------ Data under study ------

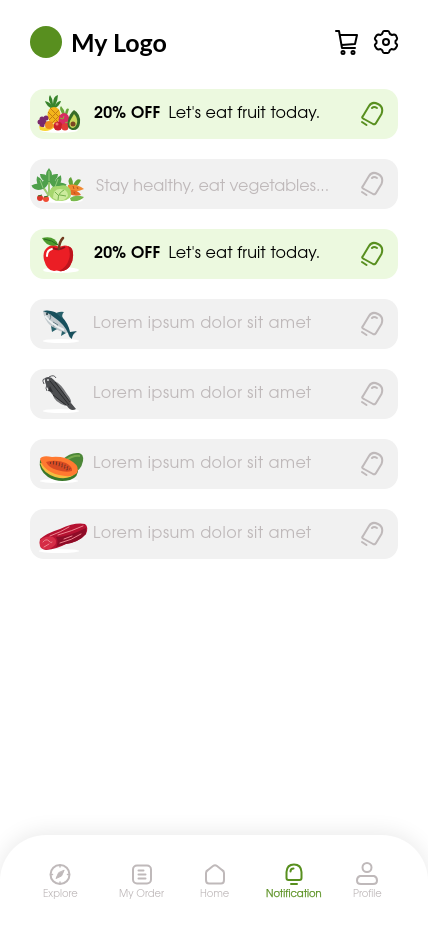
<!DOCTYPE html>
<html lang="en">
<head>
<meta charset="utf-8">
<title>Notifications</title>
<style>
:root {
  --green: #588f1f;
  --unread: #ecf9df;
  --read: #f1f1f1;
  --muted: #bfb9ba;
  --ink: #000;
  --paper: #fff;
}
* { box-sizing: border-box; margin: 0; padding: 0; }
html, body { width: 428px; height: 926px; overflow: hidden; }
body { background: var(--paper); color: var(--ink); }
a { color: inherit; text-decoration: none; }
svg { display: block; flex: none; }
.screen {
  width: 428px; height: 926px; overflow: hidden;
  display: flex; flex-direction: column;
  font-family: "TeX Gyre Adventor", "Open Sans", sans-serif;
  font-variant-ligatures: none;
}
.icon { fill: none; stroke: currentColor; stroke-width: 2; stroke-linecap: round; stroke-linejoin: round; }
.header {
  height: 89px; padding: 25px 29px 31px 30px;
  display: flex; align-items: center; gap: 13px;
}
.logo-mark { width: 32px; height: 32px; border-radius: 50%; background: var(--green); margin-right: -4px; }
.logo-name { flex: 1; font: 700 25px/32px Lato, sans-serif; white-space: nowrap; }
.notices { flex: 1; list-style: none; padding: 0 30px; display: flex; flex-direction: column; gap: 20px; }
.notice {
  height: 50px; padding-right: 14px; border-radius: 14px;
  display: flex; align-items: center;
  background: var(--read); color: var(--muted);
}
.notice.unread { background: var(--unread); color: var(--ink); }
.notice p { flex: 1; padding-left: 3px; font-size: 16px; line-height: 24px; letter-spacing: .47px; white-space: nowrap; }
.notice.unread p { padding-left: 4px; letter-spacing: .1px; }
.notice.unread .bell { color: var(--green); }
.notice p.tight { padding: 5px 0 0 6px; letter-spacing: 0; }
.notice b { margin-right: 8px; letter-spacing: .2px; }
.tabs {
  height: 91px; padding: 27px 0 0 43px; border-radius: 46px 46px 0 0;
  background: var(--paper); box-shadow: 0 -2px 22px rgba(0,0,0,.09);
  display: grid; grid-template-columns: 76px 81px 66px 87px 30px; justify-items: start; align-items: start;
  color: var(--muted);
}
.tab { display: flex; flex-direction: column; align-items: center; gap: 3px; font-size: 10px; line-height: 12px; white-space: nowrap; }
.tab.active { color: var(--green); }
.tab.active span { -webkit-text-stroke: .25px currentColor; }
</style>
</head>
<body>
<svg width="0" height="0" style="position:absolute" aria-hidden="true">
  <defs>
    <g id="bell">
      <path d="M3 15Q1 17 4 18L13 23Q15 24 16 22L21.500 13Q24 6 18 3Q12 0 9 5Z"/>
      <path d="M12 7Q14 5 17 7M2 21l4.500 3"/>
    </g>
    <g id="crown">
      <path d="M0 9Q-7 6-8 1Q-3 2-1 6Q-6-1-3-5Q0-1 0 4Q0-4 5-5Q5 0 2 6Q4 1 8 1Q7 6 0 9Z"/>
    </g>
    <g id="sprig">
      <path d="M0 0Q-9-1-9-8Q0-9 0 0Z"/>
      <path d="M0 0Q9-1 9-8Q0-9 0 0Z"/>
      <path d="M0 0Q-6-7 0-14Q6-7 0 0Z"/>
    </g>
  </defs>
</svg>
<div class="screen">
  <header class="header">
    <span class="logo-mark"></span>
    <h1 class="logo-name">My Logo</h1>
    <a href="#" aria-label="Cart"><svg class="icon" width="26" height="28" viewBox="0 0 26 28">
      <path d="M2 3h3l3 17h13M6 7h17l-2 9L7.500 17"/><circle cx="9" cy="24.500" r="1.500"/><circle cx="19" cy="24.500" r="1.500"/>
    </svg></a>
    <a href="#" aria-label="Settings"><svg class="icon" width="26" height="26" viewBox="0 0 26 26">
      <path d="M11 2h4q1 0 1.500 2l.5 1 2 1 2-.5q1 0 2 1l1 2.500q.5 1-.5 2l-1 1v2l1 1q1 1 .5 2L22.500 19.500q-1 1-2 1l-2-.5-1.500 1-.5 1q-.5 2-1.500 2h-4q-1 0-1.500-2L9 21l-1.500-1-2 .5q-1 0-2-1L2 17q-.5-1 .5-2l1-1v-2l-1-1Q1.500 10 2 9l1.500-2.500q1-1 2-1l2 .5L9 5l.5-1Q10 2 11 2Z"/><circle cx="13" cy="13" r="3"/>
    </svg></a>
  </header>

  <ul class="notices">
    <li class="notice unread">
      <svg width="60" height="50" viewBox="0 0 60 50" role="img" aria-label="Assorted fruit">
        <ellipse cx="29" cy="41" rx="19" ry="3" fill="#fff"/>
        <use href="#crown" x="23" y="11" fill="#38842c"/>
        <ellipse cx="24" cy="26" rx="6.500" ry="8" fill="#f3b51b"/>
        <path d="M18 23l10 10M20 19l10 10M29 21L19 31M30 26l-8 8" stroke="#c47c11" fill="none"/>
        <g fill="#7a2a6d"><circle cx="12" cy="30" r="2.500"/><circle cx="16" cy="29" r="2.500"/><circle cx="10" cy="33" r="2.500"/><circle cx="14" cy="33" r="2.500"/><circle cx="12" cy="36" r="2.500"/></g>
        <path d="M9 37Q17 41 24 34L25 38Q18 44 10 41Z" fill="#f8d431"/>
        <circle cx="19" cy="36" r="4" fill="#ef8b1c"/>
        <path d="M34 27Q28 20 31 17Q34 20 35 25Q36 18 39 20Q38 24 36 28Z" fill="#68a63a"/>
        <ellipse cx="34" cy="31" rx="5.500" ry="7" fill="#d82c63"/>
        <path d="M30 29l3 1 1-3M35 34l3-1" stroke="#8ab53e" fill="none"/>
        <circle cx="28" cy="37" r="4.500" fill="#c91f2d"/><circle cx="35" cy="38" r="3.500" fill="#e03a36"/>
        <circle cx="27" cy="35" r="1.500" fill="#f17a72"/>
        <path d="M44 21Q51 25 50 34Q49 42 42 41Q36 39 38 32Q39 25 44 21Z" fill="#376d28"/>
        <path d="M44 25Q48 29 47 34Q46 39 42 39Q38 37 40 32Z" fill="#c9d95f"/><circle cx="43" cy="35" r="2.500" fill="#7b4623"/>
      </svg>
      <p><b>20% OFF</b>Let's eat fruit today.</p>
      <svg class="icon bell" width="24" height="26"><use href="#bell"/></svg>
    </li>
    <li class="notice">
      <svg width="60" height="50" viewBox="0 0 60 50" role="img" aria-label="Assorted vegetables">
        <ellipse cx="31" cy="41" rx="22" ry="3" fill="#fff"/>
        <path d="M19 37Q15 30 10 25M19 36V21M20 36Q22 29 27 24" stroke="#9ccb73" stroke-width="2" fill="none"/>
        <g fill="#4fa04b"><use href="#sprig" x="19" y="23"/><use href="#sprig" x="13" y="30" transform="rotate(-25 13 30)"/><use href="#sprig" x="25" y="29" transform="rotate(25 25 29)"/></g>
        <path d="M19 22V12M13 29l-3-8M25 28l3-8" stroke="#91cb7d" fill="none"/>
        <path d="M41 29Q36 20 41 18Q43 21 43 26Q47 18 51 21Q49 26 44 29Z" fill="#63a33a"/>
        <path d="M38 26Q46 24 54 30Q46 34 38 31Z" fill="#f18a32"/><path d="M41 31Q48 31 51 36Q43 38 38 34Z" fill="#e56a25"/>
        <path d="M43 27l1 3M47 28l1 2M44 33l1 2" stroke="#bd511d" fill="none"/>
        <path d="M19 35Q20 26 29 27Q39 24 41 33Q42 41 32 42Q21 43 19 35Z" fill="#a5d66d"/>
        <path d="M23 39Q23 30 30 30Q38 30 38 37Q34 43 27 41Z" fill="#cceb9d"/>
        <path d="M28 41Q28 34 34 31M29 37l-4-4M30 36l6 1" stroke="#72b04b" fill="none"/>
        <path d="M40 39Q46 35 54 38Q50 43 41 42Z" fill="#78b84c"/>
        <circle cx="10" cy="39" r="3" fill="#dd3429"/><circle cx="16" cy="40" r="3" fill="#ef4c33"/>
        <path d="M8 37l4-1M14 38l4-1" stroke="#38792c" fill="none"/>
      </svg>
      <p class="tight">Stay healthy, eat vegetables...</p>
      <svg class="icon bell" width="24" height="26"><use href="#bell"/></svg>
    </li>
    <li class="notice unread">
      <svg width="60" height="50" viewBox="0 0 60 50" role="img" aria-label="Red apple">
        <ellipse cx="31" cy="41" rx="18" ry="3" fill="#fff"/>
        <path d="M29 18Q23 14 18 18Q12 22 14 31Q17 42 24 42Q27 41 29 42Q36 43 40 37Q45 28 42 20Q37 14 29 18Z" fill="#eb1e25"/>
        <path d="M42 20Q45 28 40 37Q36 43 29 42Q37 38 39 30Q41 24 38 17Q41 18 42 20Z" fill="#bd141d"/>
        <path d="M17 27Q17 21 22 20" stroke="#fff" stroke-width="2" stroke-linecap="round" fill="none"/>
        <path d="M23 19Q29 22 35 18" stroke="#92111b" stroke-width="2" fill="none"/>
        <path d="M29 20Q29 13 33 9" stroke="#713c20" stroke-width="2.500" stroke-linecap="round" fill="none"/>
        <path d="M28 16Q25 6 12 9Q17 19 28 16Z" fill="#4c9b2d"/><path d="M14 10Q22 11 28 16" stroke="#296721" fill="none"/>
      </svg>
      <p><b>20% OFF</b>Let's eat fruit today.</p>
      <svg class="icon bell" width="24" height="26"><use href="#bell"/></svg>
    </li>
    <li class="notice">
      <svg width="60" height="50" viewBox="0 0 60 50" role="img" aria-label="Fish">
        <ellipse cx="31" cy="42" rx="18" ry="2" fill="#fff"/>
        <path d="M13 12Q23 10 32 18Q38 24 40 33L47 33Q42 36 42 40Q38 38 38 34Q29 33 21 27Q14 21 13 12Z" fill="#c1c9cd"/>
        <path d="M13 12Q23 10 32 18Q38 24 40 33L47 32Q42 35 42 40Q39 38 38 34Q34 25 25 19Q19 14 13 12Z" fill="#174f5c"/>
        <path d="M26 14Q31 12 34 13Q31 16 33 20ZM21 27l1 6 5-3ZM32 32l-1 5 5-3Z" fill="#28616b"/>
        <path d="M20 15Q22 18 19 22M23 23l5 3-5 1" stroke="#667d86" fill="none"/>
        <path d="M15 17Q22 26 34 31" stroke="#eef2f3" stroke-width="2" fill="none"/>
        <circle cx="17" cy="15" r="1" fill="#142b32"/>
      </svg>
      <p>Lorem ipsum dolor sit amet</p>
      <svg class="icon bell" width="24" height="26"><use href="#bell"/></svg>
    </li>
    <li class="notice">
      <svg width="60" height="50" viewBox="0 0 60 50" role="img" aria-label="Catfish">
        <ellipse cx="31" cy="42" rx="18" ry="2" fill="#fff"/>
        <path d="M15 9Q20 6 24 11L32 20Q39 28 41 34L46 40Q41 43 37 37Q27 33 22 25Q14 16 15 9Z" fill="#4c4d50"/>
        <path d="M25 12Q31 15 37 25Q42 31 41 35Q35 25 25 12ZM23 26Q24 33 36 37Z" fill="#737477"/>
        <path d="M20 12L39 36M25 13l15 20M23 26l13 10" stroke="#292a2c" fill="none"/>
        <path d="M16 10Q11 9 14 15M19 8Q24 5 26 9M17 15Q15 20 17 22" stroke="#55565a" fill="none"/>
        <path d="M20 17l-2 5 5 1Z" fill="#303134"/><circle cx="18" cy="11" r="1" fill="#d8d8d8"/>
      </svg>
      <p>Lorem ipsum dolor sit amet</p>
      <svg class="icon bell" width="24" height="26"><use href="#bell"/></svg>
    </li>
    <li class="notice">
      <svg width="60" height="50" viewBox="0 0 60 50" role="img" aria-label="Papaya cut in half">
        <ellipse cx="29" cy="42" rx="19" ry="2" fill="#fff"/>
        <path d="M32 21Q40 13 49 14Q54 15 53 22Q51 32 42 35Z" fill="#4c8738"/>
        <path d="M35 22Q43 16 50 17" stroke="#77a94d" stroke-width="2" fill="none"/>
        <path d="M10 21Q8 31 18 38Q28 44 40 41Q49 38 48 29Z" fill="#397729"/>
        <path d="M10 24Q13 34 25 38Q39 42 47 33L46 28Z" fill="#f3bd3f"/>
        <path d="M10 20Q12 16 22 18Q35 17 43 23Q50 28 47 34Q42 39 29 36Q13 32 10 20Z" fill="#ff7930"/>
        <path d="M16 23Q26 20 36 24Q43 28 42 32Q36 34 27 31Q19 29 16 23Z" fill="#d84a23"/>
        <path d="M20 24Q30 25 38 31M23 23Q33 24 40 30" stroke="#713526" stroke-width="2" stroke-dasharray="1 2" fill="none"/>
      </svg>
      <p>Lorem ipsum dolor sit amet</p>
      <svg class="icon bell" width="24" height="26"><use href="#bell"/></svg>
    </li>
    <li class="notice">
      <svg width="60" height="50" viewBox="0 0 60 50" role="img" aria-label="Cut of red meat">
        <ellipse cx="29" cy="42" rx="20" ry="2" fill="#fff"/>
        <path d="M10 30Q17 24 30 20Q45 13 55 15Q59 18 56 25Q49 33 36 35Q27 40 16 41Q8 39 10 30Z" fill="#b51231"/>
        <path d="M10 31Q16 26 23 28Q29 32 24 37Q17 43 11 39Q9 36 10 31Z" fill="#d52c46"/>
        <path d="M26 28Q38 28 56 19L56 25Q49 33 36 35L26 38Q29 33 26 28Z" fill="#8d0c27"/>
        <path d="M20 27Q31 23 39 18M28 26Q42 22 53 17M30 34Q42 31 51 25M13 33q3-4 6-1t3 1M14 38l5-3M34 30l8-3" stroke="#ee8590" stroke-linecap="round" fill="none"/>
      </svg>
      <p>Lorem ipsum dolor sit amet</p>
      <svg class="icon bell" width="24" height="26"><use href="#bell"/></svg>
    </li>
  </ul>

  <nav class="tabs">
    <a class="tab" href="#"><svg class="icon" width="24" height="24" viewBox="0 0 24 24">
      <circle cx="12" cy="12.500" r="9.500"/><path d="M16 8.500l-2.500 5.500-5.500 2.500 2.500-5.500Z" fill="currentColor" stroke-width="1"/><path d="M12 4v1M12 20v1M3.500 12.500h1M19.500 12.500h1" stroke-width="1.500"/>
    </svg><span>Explore</span></a>
    <a class="tab" href="#"><svg class="icon" width="24" height="24" viewBox="0 0 24 24">
      <rect x="3" y="3.500" width="18" height="18" rx="4"/><path d="M8.500 8.500h5M8.500 12.500h7M8.500 16.500h7"/>
    </svg><span>My Order</span></a>
    <a class="tab" href="#"><svg class="icon" width="24" height="24" viewBox="0 0 24 24">
      <path d="M3 11Q3 9 5 8L10 4Q12 2.500 14 4L19 8Q21 9 21 11V18Q21 21.500 18 21.500H6Q3 21.500 3 18Z"/>
    </svg><span>Home</span></a>
    <a class="tab active" href="#"><svg class="icon" width="24" height="24" viewBox="0 0 24 24">
      <path d="M4.500 10Q5 2.500 12 2.500T19.500 10V16Q19.500 18 17.500 18H6.500Q4.500 18 4.500 16ZM9 22h6M8.500 9.500Q8.500 6.500 11.500 6.500"/>
    </svg><span>Notification</span></a>
    <a class="tab" href="#"><svg class="icon" width="24" height="24" viewBox="0 0 24 24">
      <circle cx="12" cy="5.500" r="4.500"/><path d="M5 14H19Q22 15 22 18.500Q22 22 18 22H6Q2 22 2 18.500Q2 15 5 14Z"/>
    </svg><span>Profile</span></a>
  </nav>
</div>
</body>
</html>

------

#### [Exercise directions]
Scan the lines above for "font", then copy every one that has it.

#### [Expected output]
  font-family: "TeX Gyre Adventor", "Open Sans", sans-serif;
  font-variant-ligatures: none;
.logo-name { flex: 1; font: 700 25px/32px Lato, sans-serif; white-space: nowrap; }
.notice p { flex: 1; padding-left: 3px; font-size: 16px; line-height: 24px; letter-spacing: .47px; white-space: nowrap; }
.tab { display: flex; flex-direction: column; align-items: center; gap: 3px; font-size: 10px; line-height: 12px; white-space: nowrap; }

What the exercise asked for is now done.